… O’Reilly has said he was in a situation in Argentina where “my photographer got run down and hit his head and was bleeding from the ear on the concrete and the army was chasing us.” The only place where such an injury could have occurred was the relatively tame riot I have described above. Neither Doyle [CBS Buenos Aires bureau chief Larry Doyle], who would have been immediately informed of injury to any CBS personnel, nor anyone else who was working the story remembers a cameraman being injured that night. No one who reported back to our hotel newsroom after the disturbance was injured; if a cameraman had been “bleeding from the ear” he would have immediately reported that to his superiors at the hotel. This part of O’Reilly’s Argentina story is not credible without further confirmation, and O’Reilly should identify the cameraman by name so he can be questioned about the alleged injury.
The gunfire reported by O’Reilly is equally suspicious. One of our camera crews reported that they believed the Argentine police or army had fired a few rubber bullets at the crowd. That was the only report we received of weapons being fired that night. The crowd had been confined to a relatively small area around the president’s palace. It wasn’t like there were protests going on all over the city. I did see soldiers armed with rifles on guard around the presidential palace. But they did not take aim at the crowd and I heard no gunfire. No one I talked to as the crowd was breaking up told me they heard gunfire. O’Reilly’s claim that the army fired weapons into the crowd is not supported by anyone’s recollection. Had that happened, I believe, the riot would have escalated into an uncontrollable attack on government buildings all over the capital. Nothing like that happened. Actually, the military chiefs, yielding to the public outcry over the war’s outcome, were willing to give up their offices, which they did the next day.

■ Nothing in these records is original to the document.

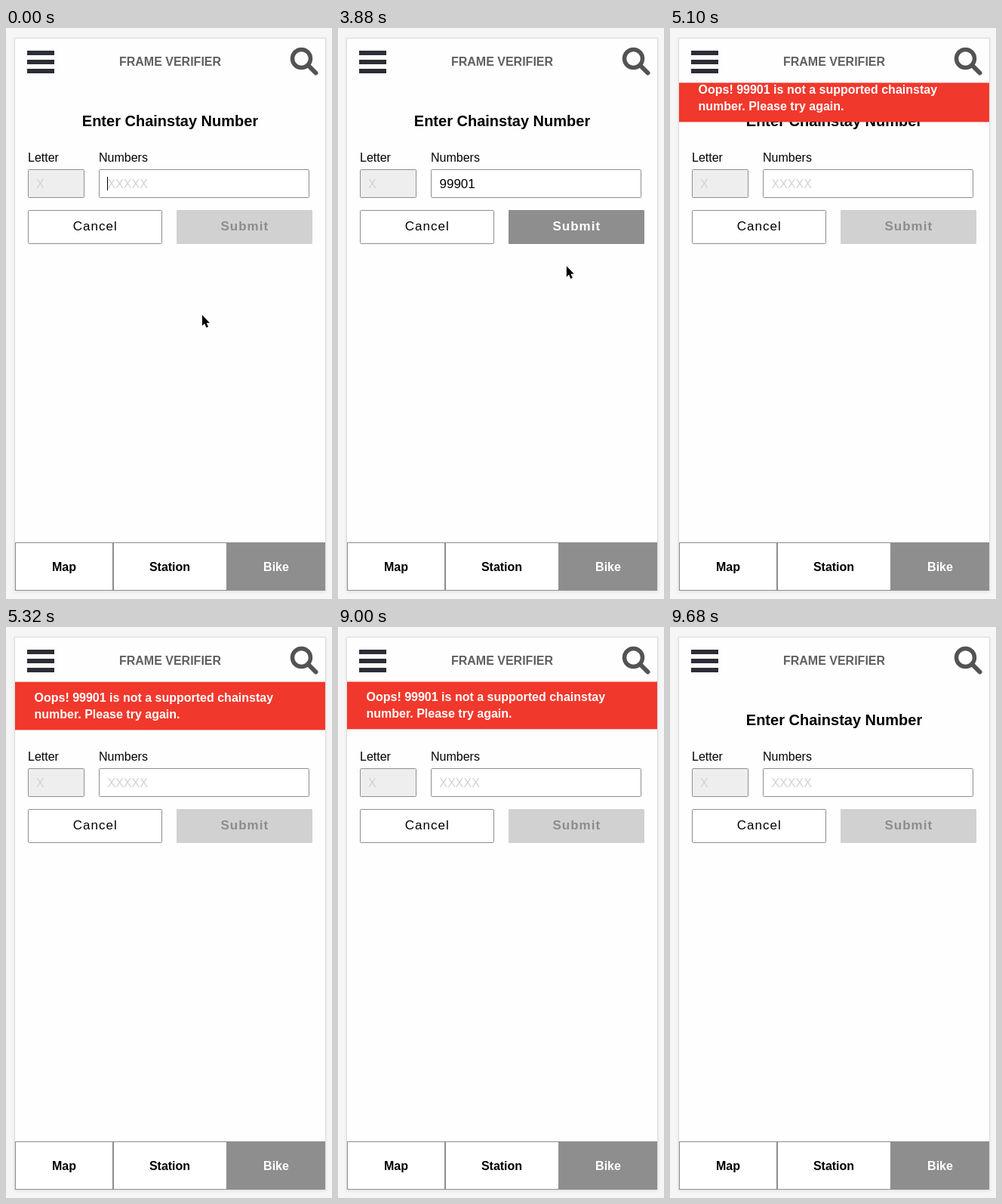
An HTML page that plays this animation: 432x756 px, repeating every 9.7 s.

```html
<!DOCTYPE html>
<html lang="en">
<head>
<meta charset="utf-8">
<title>Chainstay form</title>
<style>
  html, body { margin: 0; width: 100%; height: 100%; overflow: hidden; background: #f6f6f6; }
  svg { display: block; width: 432px; height: 756px; }
  text { font: 16px "Liberation Sans", Arial, sans-serif; fill: #000; white-space: pre; }
  .bold { font-weight: 700; }
  .mid { text-anchor: middle; }
  .button { font-size: 17px; letter-spacing: 1px; }
  .hint { fill: #d2d2d2; }
  .line { fill: #fff; stroke: #8e8e8e; }
  .white { fill: #fff; }
</style>
</head>
<body>
<svg viewBox="0 0 432 756">
  <defs>
    <clipPath id="below"><rect x="12" y="72.5" width="411" height="608"/></clipPath>
    <filter id="shade" x="-5%" y="-5%" width="110%" height="110%"><feGaussianBlur stdDeviation="2"/></filter>
  </defs>
  <rect width="432" height="756" fill="#f6f6f6"/>
  <rect x="11" y="14" width="413" height="733" fill="#e4e4e4" filter="url(#shade)"/>
  <rect x="11.5" y="13.5" width="412" height="731" fill="#fefefe" stroke="#dcdcdc"/>

  <path d="M28 33H64M28 45H64M28 57H64" stroke="#2d2d37" stroke-width="6"/>
  <text class="bold mid" x="217.5" y="50" style="fill:#606060">FRAME VERIFIER</text>
  <g fill="none" stroke="#535353">
    <circle cx="391.5" cy="40.5" r="12" stroke-width="5.5"/>
    <path d="M400.5 49.5L410.5 59.5" stroke-width="6" stroke-linecap="round"/>
  </g>

  <text class="bold mid" x="217.5" y="130" style="font-size:20px">Enter Chainstay Number</text>
  <text x="29" y="177">Letter</text>
  <text x="123" y="177">Numbers</text>
  <rect class="line" x="29.5" y="187.5" width="74" height="37" rx="1" style="fill:#eee"/>
  <text class="hint" x="40" y="212">X</text>
  <rect class="line" x="123.5" y="187.5" width="278" height="37" rx="1"/>
  <text class="hint" id="hint" x="134.5" y="212">XXXXX</text>
  <text id="digits" x="134.5" y="212" style="font-size:17px"></text>
  <rect id="caret" y="197" width="1" height="18"/>

  <rect class="line" x="29.5" y="241.5" width="177" height="44" rx="1"/>
  <text class="button mid" x="118.3" y="268">Cancel</text>
  <rect id="submit" x="226" y="241" width="180" height="45" rx="1"/>
  <text class="button bold mid" id="submitText" x="316.3" y="268">Submit</text>

  <g clip-path="url(#below)">
    <g id="banner">
      <rect x="12" y="73" width="411" height="64" fill="#f1382c"/>
      <text class="bold white" x="37.5" y="100">Oops! 99901 is not a supported chainstay</text>
      <text class="bold white" x="37.5" y="122">number. Please try again.</text>
    </g>
  </g>

  <rect class="line" x="12.5" y="681.5" width="129" height="63"/>
  <rect class="line" x="142.5" y="681.5" width="150" height="63"/>
  <rect x="293" y="681" width="130" height="64" fill="#8e8e8e"/>
  <text class="bold mid" x="77" y="719">Map</text>
  <text class="bold mid" x="217" y="719">Station</text>
  <text class="bold mid white" x="358" y="719">Bike</text>

  <path id="pointer" d="M0 0V14.2L3.2 11.3L5.5 16.7L8 15.6L5.7 10.4H10Z" stroke="#fff" stroke-width="1.2" paint-order="stroke"/>
</svg>
<script>
const LOOP = 9700;
const CLICK = 4600;
const KEYS = [2180, 2380, 2580, 2820, 3000];
const NUMBER = '99901';
const CARET_OFF = [[460, 1080], [1680, 2180], [3540, 4140], [CLICK, LOOP]];
const POINTER_PATH = [
  [0, 260, 380], [3540, 260, 380], [4180, 338, 262], [CLICK, 338, 262], [4800, 440, 262]
];
const POINTER_HIDDEN = [[2200, 3540], [4800, LOOP]];
const BANNER = { down: 4800, up: 8975, time: 600, height: 64 };

const $ = id => document.getElementById(id);
const inside = (spans, t) => spans.some(([a, b]) => t >= a && t < b);
const clamp = v => Math.min(1, Math.max(0, v));
const smooth = p => p * p * (3 - 2 * p);
const show = (id, on) => $(id).setAttribute('visibility', on ? 'visible' : 'hidden');
const move = (id, x, y) => $(id).setAttribute('transform', `translate(${x} ${y})`);

// CSS "ease": cubic-bezier(.25, .1, .25, 1)
function ease(p) {
  if (p <= 0 || p >= 1) return clamp(p);
  const curve = (u, a, b) => 3 * (1 - u) ** 2 * u * a + 3 * (1 - u) * u * u * b + u ** 3;
  let low = 0, high = 1;
  for (let i = 0; i < 24; i++) {
    const u = (low + high) / 2;
    if (curve(u, .25, .25) < p) low = u; else high = u;
  }
  return curve(low, .1, 1);
}

function pointerAt(t) {
  const next = POINTER_PATH.findIndex(step => step[0] > t);
  if (next < 0) return POINTER_PATH.at(-1).slice(1);
  const [t0, x0, y0] = POINTER_PATH[next - 1], [t1, x1, y1] = POINTER_PATH[next];
  const p = smooth((t - t0) / (t1 - t0));
  return [x0 + (x1 - x0) * p, y0 + (y1 - y0) * p];
}

function draw(t) {
  const count = t < CLICK ? KEYS.filter(k => t >= k).length : 0;
  const ready = count === NUMBER.length;
  $('digits').textContent = NUMBER.slice(0, count);
  show('hint', !count);
  $('caret').setAttribute('x', count ? Math.round(134.8 + count * 9.45) + 1 : 134);
  show('caret', !inside(CARET_OFF, t));
  $('submit').style.fill = ready ? '#8e8e8e' : '#d1d1d1';
  $('submitText').style.fill = ready ? '#fff' : '#8c8c8c';

  const slide = ease((t - BANNER.down) / BANNER.time) - ease((t - BANNER.up) / BANNER.time);
  move('banner', 0, (slide - 1) * BANNER.height);
  show('banner', slide > 0);

  move('pointer', ...pointerAt(t));
  show('pointer', !inside(POINTER_HIDDEN, t));
}

const start = performance.now();
function tick() {
  draw((performance.now() - start) % LOOP);
  requestAnimationFrame(tick);
}
tick();
</script>
</body>
</html>
```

… I am fairly certain that most professional journalists would refer to the story I have just related as “routine reporting on a demonstration that got a little nasty.” O’Reilly, in defending himself yesterday against Corn’s “Mother Jones” piece, said “We were in a combat situation in Buenos Aires.” He is misrepresenting the situation he covered, and he is obviously doing so to burnish his credentials as a “war correspondent,” which is not the work he was performing during the Falklands war. I don’t think it’s as big a lie as Brian Williams told because O’Reilly hasn’t falsely claimed to be the target of an enemy attack, but he has displayed a willingness to twist the truth in a way that seeks to invent a battlefield that did not exist. And he ought to be subject to the same scrutiny Williams faced.
Engberg, an eyewitness, coming out on Facebook two days after the story was published does feel like the eyewitness military personnel who came out on Facebook to challenge Brian Williams’ account of his actions in Iraq in 2003.
I have no idea where this story will go next, but I do want to hear more from Engberg.
His opening description of O’Reilly as “Fox News bloviator” might suggest to some that he is no fan of O’Reilly, but his career at CBS News is a good one that includes winning a top investigative reporting award.
Though it is 33 years after the fact, this testimony certainly provides a new challenge for “O’Reilly – and demands some answers from the Fox show host.